Plein air painting is about painting on site and creating beautiful scenes fully from life in a natural setting. Its origins started centuries ago as a way to capture color and light, and works created in this method were often used by artists as reference sketches when creating academic studio works. However, this style of painting took on a life of its own, becoming a favorite of the French Impressionists. Their desire to paint light and its changing, ephemeral qualities, married with the creation of transportable paint tubes and the box easel, allowed artists the freedom to paint “en plein air,” which is the French expression for "in the open air." Although this category is most often associated to landscape paintings, figurative works that were also painted en plein air, are encouraged in this category. We are proud to have added this important historical genera to the ARC Salon. Entrants can enter their work in multiple categories as they see fit.

For this category, in order for the work to be eligible, the work must have been created at least 90% on site. Minor touch-ups done in the studio after the work is basically complete are still accepted into this category, so long as it does not constitute more then 10% of the work.

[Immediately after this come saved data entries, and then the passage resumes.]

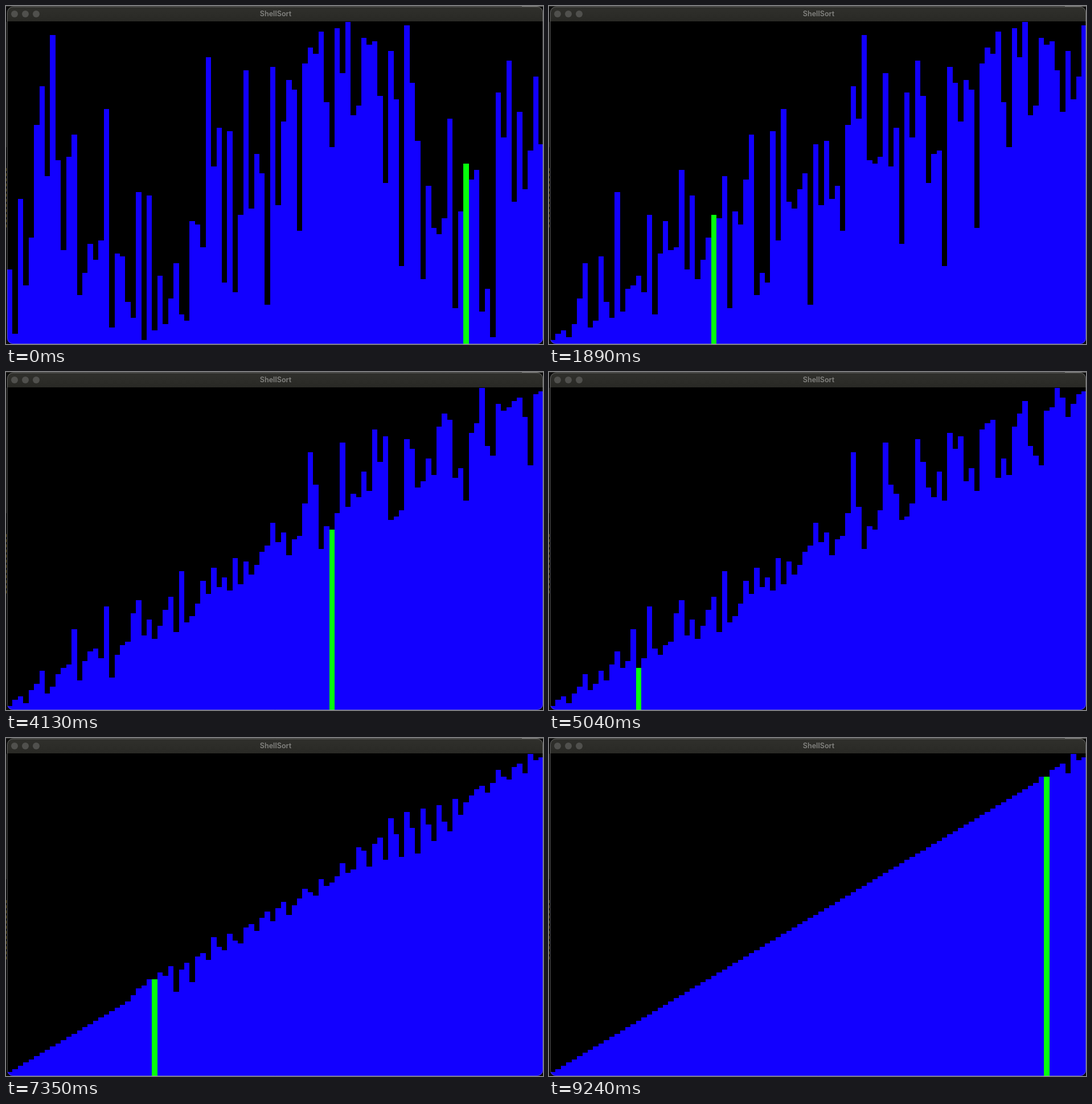
An HTML page with a canvas that plays this animation: 943x594 px, repeating every 9310 ms.

```html
<!DOCTYPE html>
<html lang="en">
<head>
<meta charset="utf-8">
<title>ShellSort</title>
<style>
  html, body { margin: 0; width: 100%; height: 100%; overflow: hidden; background: #000; }
  canvas { display: block; }
</style>
</head>
<body>
<canvas id="stage" width="943" height="594"></canvas>
<script>
const ctx = document.getElementById('stage').getContext('2d');
const W = 943, H = 594, LOOP = 9310, TICK = 70;
const LEFT = 2, PITCH = 9.425, BASE = 593, UNIT = 5.65;

// Bar heights (1 to 100) when the loop starts, late in the first pass.
const START = [
  23, 3, 45, 18, 33, 68, 80, 52, 96, 57, 29, 58, 65, 15, 22, 31, 26, 32, 73, 5,
  28, 27, 13, 8, 47, 1, 46, 4, 21, 6, 14, 25, 9, 7, 38, 37, 30, 89, 55, 67,
  19, 66, 16, 40, 85, 42, 59, 53, 12, 86, 43, 69, 82, 79, 35, 87, 92, 90, 97, 75,
  61, 98, 84, 100, 71, 74, 95, 93, 94, 77, 50, 91, 76, 24, 99, 81, 63, 20, 49, 36,
  34, 39, 70, 11, 41, 56, 51, 54, 10, 17, 2, 78, 64, 88, 44, 72, 48, 60, 83, 62
];

// Records the bars after every shift and every placement.
function shellSort(start, firstIndex) {
  const bars = start.slice(), steps = [];
  for (let gap = bars.length >> 1; gap > 0; gap >>= 1) {
    for (let i = steps.length ? gap : firstIndex; i < bars.length; i++) {
      const held = bars[i];
      const record = () => steps.push({ gap, i, j, bars: bars.slice() });
      let j = i;
      for (; j >= gap && bars[j - gap] > held; j -= gap) {
        bars[j] = bars[j - gap];
        record();
      }
      bars[j] = held;
      record();
    }
  }
  return steps;
}

const steps = shellSort(START, 85);

// Pacing: at each time (ms) the sort has reached this gap, i and j.
const pace = [
  [0, 50, 85, 85], [1050, 25, 77, 27], [2730, 12, 73, 73], [4130, 6, 60, 60],
  [6020, 3, 72, 69], [7350, 1, 28, 27], [9240, 1, 93, 92]
].map(([time, gap, i, j]) => ({
  time,
  step: steps.findIndex(s => s.gap === gap && s.i === i && s.j === j)
}));

function stepAt(time) {
  const k = Math.max(1, pace.findIndex(p => p.time >= time));
  const a = pace[k - 1], b = pace[k];
  const part = (time - a.time) / (b.time - a.time);
  return steps[Math.round(a.step + (b.step - a.step) * part)];
}

function rect(color, x, y, w, h) {
  ctx.fillStyle = color;
  ctx.fillRect(x, y, w, h);
}

function drawBars({ bars, j }) {
  const edge = i => Math.round(LEFT + PITCH * i);
  bars.forEach((value, i) => {
    const top = Math.round(BASE - value * UNIT);
    rect(i === j ? '#06ff0a' : '#1200ff', edge(i), top, edge(i + 1) - edge(i), H - top);
  });
}

function drawDesktop() {
  rect('#0c0c0c', 0, 0, W, H);
  rect('#343431', 0, 0, W, 1);
  rect('#777774', 906, 0, 37, 1);
  rect('#2b2b29', 0, 28, 1, 220);
  for (let y = 285; y < 390; y += 9) rect('#6b5a18', 0, y, 1, 5);
}

function drawTitleBar() {
  const shade = ctx.createLinearGradient(0, 1, 0, 27);
  shade.addColorStop(0, '#30302c');
  shade.addColorStop(1, '#292925');
  rect(shade, 0, 0, W, 27);
  ctx.fillStyle = '#50504d';
  for (const x of [15, 34, 53]) {
    ctx.beginPath();
    ctx.arc(x, 14, 6, 0, 2 * Math.PI);
    ctx.fill();
  }
  ctx.fillStyle = '#82827f';
  ctx.font = '600 12.6px Inter, sans-serif';
  ctx.textAlign = 'center';
  ctx.fillText('ShellSort', 473.5, 18);
}

function draw(time) {
  drawDesktop();
  ctx.save();
  ctx.beginPath();
  ctx.roundRect(2, 1, W - 2, H - 1, 10);
  ctx.clip();
  rect('#000', 0, 0, W, H);
  drawBars(stepAt(time));
  drawTitleBar();
  ctx.restore();
  ctx.strokeStyle = 'rgba(170, 170, 170, 0.45)';
  ctx.lineWidth = 1;
  ctx.beginPath();
  ctx.roundRect(2.5, 1.5, W - 3, H - 2, 10);
  ctx.stroke();
}

function frame() {
  const time = performance.now() % LOOP;
  draw(Math.floor(time / TICK) * TICK);
  requestAnimationFrame(frame);
}
frame();
</script>
</body>
</html>
```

Thank you to PleinAir Live, the Plein Air Convention and Expo (PACE), and PleinAir Magazine for sponsoring this category.

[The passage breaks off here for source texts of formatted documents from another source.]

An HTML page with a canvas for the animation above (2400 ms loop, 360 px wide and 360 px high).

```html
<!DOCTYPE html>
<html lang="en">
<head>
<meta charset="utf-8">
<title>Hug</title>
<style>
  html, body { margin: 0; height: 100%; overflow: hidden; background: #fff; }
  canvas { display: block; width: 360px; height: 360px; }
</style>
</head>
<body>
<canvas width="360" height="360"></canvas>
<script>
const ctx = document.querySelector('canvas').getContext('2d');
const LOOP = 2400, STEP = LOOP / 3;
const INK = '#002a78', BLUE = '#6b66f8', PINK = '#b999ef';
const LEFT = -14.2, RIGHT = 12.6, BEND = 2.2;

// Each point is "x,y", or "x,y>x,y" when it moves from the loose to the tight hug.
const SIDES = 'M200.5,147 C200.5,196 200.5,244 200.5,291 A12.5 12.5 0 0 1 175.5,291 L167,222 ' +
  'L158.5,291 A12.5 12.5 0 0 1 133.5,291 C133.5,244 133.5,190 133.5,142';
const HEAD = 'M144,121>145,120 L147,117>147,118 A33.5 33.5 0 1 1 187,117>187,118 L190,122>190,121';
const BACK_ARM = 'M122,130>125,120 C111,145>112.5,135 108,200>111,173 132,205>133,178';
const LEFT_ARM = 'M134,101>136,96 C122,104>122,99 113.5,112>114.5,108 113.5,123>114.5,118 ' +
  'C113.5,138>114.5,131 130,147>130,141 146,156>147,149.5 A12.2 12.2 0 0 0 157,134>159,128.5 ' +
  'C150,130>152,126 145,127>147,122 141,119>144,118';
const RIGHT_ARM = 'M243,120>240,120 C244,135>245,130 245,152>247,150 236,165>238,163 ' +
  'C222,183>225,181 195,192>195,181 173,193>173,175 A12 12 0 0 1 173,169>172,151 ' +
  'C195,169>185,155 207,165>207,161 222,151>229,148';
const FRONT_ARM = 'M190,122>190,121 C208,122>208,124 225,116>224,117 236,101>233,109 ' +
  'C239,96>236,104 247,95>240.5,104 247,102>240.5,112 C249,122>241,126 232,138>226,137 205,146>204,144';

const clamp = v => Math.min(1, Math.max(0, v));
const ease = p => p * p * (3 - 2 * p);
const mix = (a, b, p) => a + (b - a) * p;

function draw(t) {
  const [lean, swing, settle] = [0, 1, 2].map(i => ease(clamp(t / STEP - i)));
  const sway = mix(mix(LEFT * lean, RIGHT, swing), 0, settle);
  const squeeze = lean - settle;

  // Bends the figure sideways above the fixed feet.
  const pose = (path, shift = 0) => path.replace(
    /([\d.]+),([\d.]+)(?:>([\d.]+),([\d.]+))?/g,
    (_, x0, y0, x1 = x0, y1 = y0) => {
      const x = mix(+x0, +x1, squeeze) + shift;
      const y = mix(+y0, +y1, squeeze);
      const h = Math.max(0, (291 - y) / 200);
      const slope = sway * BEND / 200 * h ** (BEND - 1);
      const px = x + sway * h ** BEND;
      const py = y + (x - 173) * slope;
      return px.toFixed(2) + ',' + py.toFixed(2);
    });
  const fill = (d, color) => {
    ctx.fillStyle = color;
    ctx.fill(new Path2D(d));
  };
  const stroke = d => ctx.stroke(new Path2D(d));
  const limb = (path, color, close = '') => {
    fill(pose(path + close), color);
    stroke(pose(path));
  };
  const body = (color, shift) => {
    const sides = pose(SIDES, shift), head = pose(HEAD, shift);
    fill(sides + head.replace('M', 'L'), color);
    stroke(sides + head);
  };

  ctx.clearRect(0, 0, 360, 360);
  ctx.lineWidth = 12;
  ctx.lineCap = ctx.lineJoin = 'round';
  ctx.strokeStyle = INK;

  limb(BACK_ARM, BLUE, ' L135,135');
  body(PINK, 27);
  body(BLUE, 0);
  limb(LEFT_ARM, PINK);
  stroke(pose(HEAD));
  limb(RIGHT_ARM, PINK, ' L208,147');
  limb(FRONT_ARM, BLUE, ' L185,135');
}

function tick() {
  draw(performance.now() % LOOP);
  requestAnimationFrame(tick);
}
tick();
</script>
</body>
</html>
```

Fully from Life

This category is intended to highlight works created solely from life without the use of any photographic references. This category is open to all subject matter and mediums, from drawings in charcoal to figurative work in oil done from live models as well as still life and animal art. Works entered into this category are still encouraged to be entered into the other categories that are appropriate for the subject matter. For example, a figurative work done solely from life is encouraged to compete in both the Fully from Life category as well as the Figurative category. Working directly from life poses unique challenges to the artist. The natural world cannot be copied - it must be interpreted. In the absence of an intermediary, like photography, to assist in the translation of the subject, the artist is guided only by his or her individual exploration of the subject to create a uniquely personal representation of reality.

Thank you to The Florence Academy of Art for sponsoring this category.

Teens Category

Because of ARC's commitment to introduce skill-based training techniques to the next generation, we are pleased to announce that this year's salon will include a category specifically for students of 13 to 19 years of age. Works created during this age range are also acceptable, so long as the artist is no older then 20 years of age at the time of entry. Awards in the amounts of $2,500, $1,000 and $500 (1st, 2nd, and 3rd place) will be awarded for the winning students' artworks as well as eight honorable mentions. In addition, all semi-finalists will receive international recognition for their artwork, their instructor, and their school through the ARC website, and finalists will also be published in the 16th ARC Salon book. Winners in the Teens Category will also be included in the Lunar Codex, and be invited to travel in the 16th ARC Salon Exhibition. These works by our talented youth will not compete with the other categories of the ARC Salon, but in this separate division specifically for young students. (Entry fee is $25.) Please read the rules page for more details. Please note that due to the increase in size of this category as well as the originality shown in last year’s competition, we will no longer allow master copies to be submitted. All works must be original artwork. If you attend a Title 1 school and this fee would be a barrier to entry, please write to

Thank you to PoetsArtists Magazine for sponsoring this category.